The 2008 RE/MAX World Long Drive Championships saw a number of mammoth blasts, but only one shattered a previous mark by over 20 yards.
More importantly, the result in terms of quality is usually excellent. In fact, just last year, I called the HiPPO's Hex TX, "the best driver you've never heard of."
That shot was by Phillis Meti, who bombed a 349-yard drive using a brand spanking new DB Plus driver by SMT Golf. That drive was a new women's world record, and Meti went on to take second place in the women's open division.
At the time, the DB Plus was not only new for Meti, it had, in fact, just been ruled conforming by the USGA and wouldn't yet be on the market for another month. Not a bad debut from a small Illinois company that has built a big reputation on big drives, along with high-quality, lifetime guarantees and affordable prices.
How SMT Golf's DB Plus driver plays
I unleashed another spanking-new DB Plus driver (10 degrees, RLM Basalt shaft) on some of the best desert golf courses in Arizona to see if I could even come close to Meti's world-class form. Despite shaking a junkyard's worth of rust off my swing, things started out looking up - or, rather, looking out over the practice range. And I mean way out.
After striping five drives in a row at the Kierland Golf Club's expansive range, all of which landed within a few yards of the 318-yard mark, I was sold on the DB Plus' advertised features.

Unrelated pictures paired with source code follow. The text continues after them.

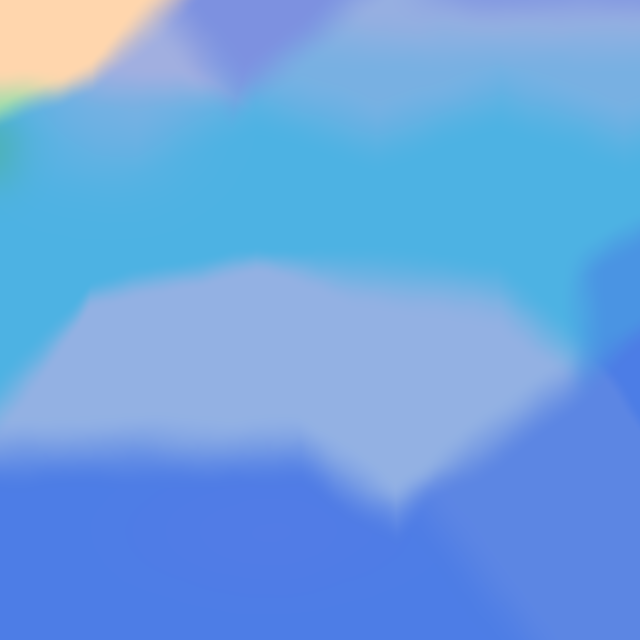
Give the GLSL for this background, as a Shadertoy shader.

```glsl
#define CYAN     vec3(0.302, 0.700, 0.892)
#define PALE     vec3(0.470, 0.692, 0.888)
#define LILAC    vec3(0.630, 0.685, 0.880)
#define VIOLET   vec3(0.490, 0.570, 0.880)
#define PEACH    vec3(1.000, 0.840, 0.680)
#define MINT     vec3(0.620, 0.870, 0.670)
#define LAVENDER vec3(0.575, 0.695, 0.892)
#define BLUE     vec3(0.300, 0.490, 0.900)
#define DUSK     vec3(0.360, 0.525, 0.892)
#define AZURE    vec3(0.290, 0.580, 0.890)
#define WOBBLE   0.022

float hash(vec2 p) {
    p = fract(p * vec2(0.1031, 0.1137));
    p += dot(p, p.yx + 33.33);
    return fract((p.x + p.y) * p.x * 47.0);
}

float noise(vec2 p) {
    vec2 cell = floor(p), f = fract(p);
    f = f * f * (3.0 - 2.0 * f);
    return mix(mix(hash(cell), hash(cell + vec2(1, 0)), f.x),
               mix(hash(cell + vec2(0, 1)), hash(cell + vec2(1, 1)), f.x), f.y);
}

float fbm(vec2 p) {
    float sum = 0.0, amp = 0.5;
    for (int i = 0; i < 4; i++) {
        sum += amp * noise(p);
        p = p * 2.03 + 17.0;
        amp *= 0.5;
    }
    return sum;
}

// Soft coverage of the side where d is positive
float cover(float d, float soft) {
    return smoothstep(-soft, soft, d);
}

// Round glow that fades with distance
float glow(vec2 p, vec2 center, vec2 size) {
    vec2 q = (p - center) / size;
    return exp(-dot(q, q));
}

// Pale bands, lilac haze and violet cloud at the top
vec3 upperSky(vec3 col, vec2 p) {
    float wave = abs(fract((p.x - 0.4) / 0.38 + 0.5) - 0.5) * 2.0;
    col = mix(col, PALE, 0.55 * glow(p, vec2(0.16, 0.20), vec2(0.12, 0.09)));
    col = mix(col, PALE, cover(0.145 + 0.065 * wave - p.y, 0.065));

    float haze = cover(0.065 - p.y, 0.05) * smoothstep(0.42, 0.58, p.x);
    col = mix(col, LILAC, 0.75 * haze);
    col = mix(col, VIOLET, 0.7 * cover(0.018 - p.y, 0.03) * smoothstep(0.6, 0.75, p.x));
    col = mix(col, LILAC, cover(min(0.14 - p.y, 0.7 * (0.35 - p.x)), 0.035)
                          * smoothstep(0.06, 0.18, p.x));

    float cloud = min(p.x - 0.24 - 0.9 * p.y, 0.56 - p.x - 1.3 * p.y);
    return mix(col, VIOLET, cover(0.7 * cloud, 0.045));
}

// Warm corner with a green fringe
vec3 warmCorner(vec3 col, vec2 p) {
    col = mix(col, vec3(0.30, 0.70, 0.70), 0.8 * glow(p, vec2(-0.01, 0.24), vec2(0.05, 0.06)));
    float edge = 0.122 - max(0.46 * (p.x - 0.14), 0.96 * (p.x - 0.14)) - p.y;
    vec3 warm = mix(PEACH, MINT, smoothstep(0.11, 0.18, p.y) * smoothstep(0.13, 0.02, p.x));
    return mix(col, warm, cover(edge, mix(0.025, 0.05, smoothstep(0.12, 0.25, p.x))));
}

// Lavender arch, blue ground and the wedges at the right
vec3 lowerScene(vec3 col, vec2 p) {
    float left = max(0.63 - 1.2 * p.x, 0.489 - 0.204 * p.x);
    float right = max(0.351 + 0.139 * p.x, 0.82 * p.x - 0.18);
    float slope = 0.775 - 0.74 * (p.x - 0.65);
    float ground = min(max(0.705, 0.70 + 0.62 * (p.x - 0.46)), slope);

    float archSoft = 0.025 + 0.03 * smoothstep(0.4, 0.6, p.x)
                   + 0.035 * smoothstep(0.14, 0.0, p.x);
    col = mix(col, LAVENDER, cover(p.y - max(left, right), archSoft));

    float azure = cover(p.y - 0.40 + 0.5 * (p.x - 0.92), 0.035);
    col = mix(col, AZURE, azure * smoothstep(0.87, 0.95, p.x));

    vec3 floorColor = mix(BLUE, DUSK, cover(p.x - 0.67 - 0.75 * (p.y - 0.80), 0.06));
    floorColor += vec3(0.02, -0.005, 0.0) * glow(p, vec2(0.42, 0.83), vec2(0.22, 0.10));
    float wedge = min(0.575 + 1.42 * (p.x - 0.94) - p.y, p.x - 0.93);
    floorColor = mix(floorColor, BLUE, cover(wedge, 0.02));

    float groundSoft = 0.06 - 0.025 * glow(p, vec2(0.67, 0.76), vec2(0.06))
                     - 0.03 * smoothstep(0.9, 0.98, p.x);
    return mix(col, floorColor, cover(p.y - ground, groundSoft));
}

void mainImage(out vec4 fragColor, in vec2 fragCoord) {
    vec2 uv = fragCoord / iResolution.xy;
    vec2 p = vec2(uv.x, 1.0 - uv.y);

    // Gentle painterly distortion of every edge
    vec2 drift = vec2(fbm(p * 9.0 + 3.0), fbm(p * 9.0 + 41.0)) - 0.47;
    p += WOBBLE * drift;

    vec3 col = upperSky(CYAN, p);
    col = warmCorner(col, p);
    col = lowerScene(col, p);
    fragColor = vec4(col, 1.0);
}
```
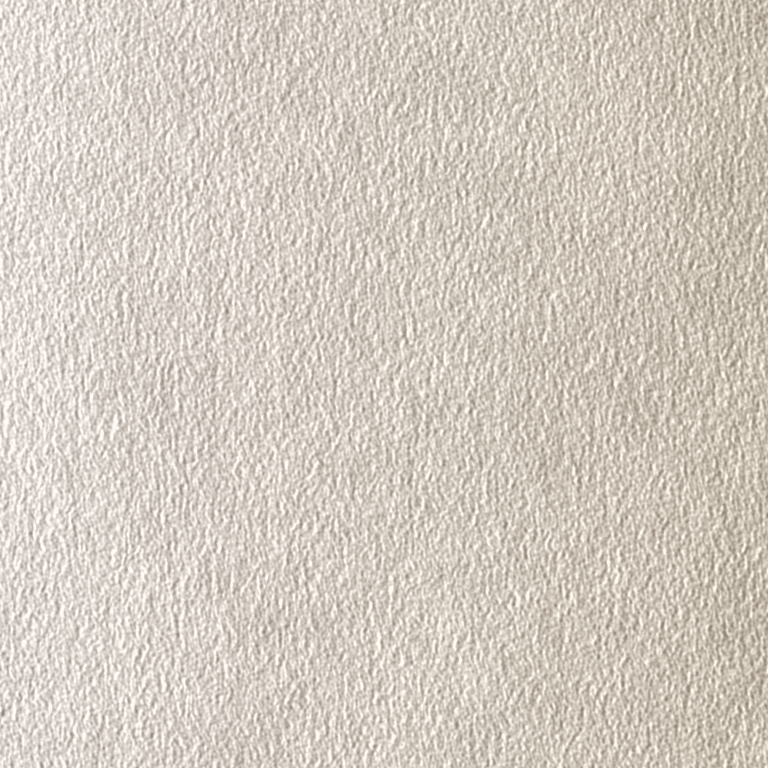
Write a WebGL 2 fragment shader that draws this texture.

```glsl
#version 300 es
precision highp float;
// Pearly pressed paper: fine upright embossed grain under soft light from the left.

#define GRAIN_CELLS vec2(122.0, 62.0)  // main grain cells across the canvas
#define FINE_SCALE vec2(1.75, 2.2)     // size ratio of the finer grain
#define FINE_WEIGHT 0.85
#define LIGHT_STEP vec2(-0.0017, 0.0005)
#define RELIEF 0.84                    // contrast of the embossing
#define SPECKLE 0.56                   // contrast of the round, unlit grit
#define GLINT 0.25                     // extra lift on the steepest lit flanks
#define WARP 0.0026                    // bending of the grain
#define DARK_TONE vec3(0.72, 0.68, 0.64)
#define LIGHT_TONE vec3(0.96, 0.93, 0.90)

uniform vec2 u_resolution;
out vec4 fragColor;

float hash(vec2 cell) {
    return fract(sin(dot(cell, vec2(127.1, 311.7))) * 43758.5453);
}

// Dot product of a random unit direction at a lattice corner with the offset.
float cornerSlope(vec2 cell, vec2 offset) {
    float angle = 6.28318 * hash(cell);
    return dot(vec2(cos(angle), sin(angle)), offset);
}

float gradientNoise(vec2 p) {
    vec2 cell = floor(p);
    vec2 f = p - cell;
    vec2 w = f * f * f * (f * (f * 6.0 - 15.0) + 10.0);
    vec2 e = vec2(1.0, 0.0);
    float low = mix(cornerSlope(cell, f), cornerSlope(cell + e.xy, f - e.xy), w.x);
    float high = mix(cornerSlope(cell + e.yx, f - e.yx), cornerSlope(cell + e.xx, f - e.xx), w.x);
    return mix(low, high, w.y);
}

// Height of the paper surface: two sizes of upright grain.
float paperHeight(vec2 p) {
    vec2 q = p * GRAIN_CELLS;
    vec2 fine = vec2(q.x + 0.12 * q.y, q.y - 0.06 * q.x) * FINE_SCALE + 37.3;
    return gradientNoise(q) + FINE_WEIGHT * gradientNoise(fine);
}

// Broad sheen: bright on the left, falling off towards the right edge.
float sheen(vec2 uv) {
    float fall = mix(0.59, 0.34, uv.x);
    float leftGlow = 0.14 * exp(-8.0 * uv.x) * (0.6 + 0.6 * uv.y);
    float rightShade = 0.13 * smoothstep(0.72, 1.0, uv.x) * (0.6 + 0.4 * uv.y);
    float patches = 0.14 * gradientNoise(uv * vec2(5.0, 3.0) + 11.0);
    float mottle = 0.14 * gradientNoise(uv * vec2(27.0, 19.0) + 31.0);
    float streaks = 0.18 * gradientNoise(uv * vec2(57.0, 14.0) + 71.0);
    return fall + leftGlow - rightShade + patches + mottle + streaks;
}

void main() {
    vec2 uv = gl_FragCoord.xy / u_resolution;

    // Bend the grain slightly so that the fibres wander, more so on the left.
    vec2 bend = vec2(gradientNoise(uv * 29.0 + 5.0), gradientNoise(uv * 37.0 + 53.0));
    vec2 p = uv + WARP * mix(1.5, 0.8, uv.x) * bend;

    // Emboss: height difference along the light direction.
    float slope = paperHeight(p - LIGHT_STEP) - paperHeight(p + LIGHT_STEP);
    float lit = max(slope, 0.0);
    float grit = gradientNoise(mat2(0.8, 0.6, -0.6, 0.8) * uv * 215.0 + 19.0);
    float tone = sheen(uv) + RELIEF * slope + GLINT * lit * lit + SPECKLE * grit - 0.02;

    // Limit extremes, then tint cool on the left and warm on the right.
    tone = clamp(tone, -0.6, 1.2);
    vec3 color = mix(DARK_TONE, LIGHT_TONE, tone);
    color += mix(vec3(-0.004, 0.002, 0.014), vec3(0.004, 0.002, -0.018), uv.x);
    fragColor = vec4(clamp(color, 0.0, 1.0), 1.0);
}
```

SMT Golf is actually one of a very few equipment companies to put the actual loft on their drivers. (Yeah, you out there with that 8.5-degree, big-name driver, it's probably more like 10.5 degrees.) The result was a piercing ball flight with exceptionally low spin. The latter result derived from the club's complete lack of grooves on the face. Seriously, it's as smooth as a titanium baby's bottom.
Of course, my range form never translates to play on the course, and within a few holes, I was fighting the same old hook. However, when some random combination of myriad adjustments actually worked, the DB Plus performed admirably. I didn't scare Meti's record, but when I drove a 308-yard par 4 at the opulent Phoenician Resort, and then sank the eagle putt, I felt just as good.
The verdict on SMT Golf's DB Plus driver
SMT Golf's DB Plus driver - and really, all of SMT's quality line - is for any player who doesn't get all wrapped up in name recognition. You'll get a lot of "What's that?" and "I've never heard of SMT" comments (even from golf writers). But if you smack a few big drives down the fairway (or out into the cacti, in my case), they'll come sniffing around your bag like coyotes after a poodle in heat.
There will be some who find the rather unadorned styling of the DB Plus to be bland, but even in today's gaudy age, performance should trump looks. Best of all, like all SMT drivers, you buy the clubhead ($155) and then choose your shaft ($29-$89), and your specific club is assembled by hand in America's heartland (maybe even by SMT's founder and president, Mike Tait, himself - really).
The end result, which is guaranteed for life against any damage (even stupid stuff), will likely run you at least $100 less than big-name drivers.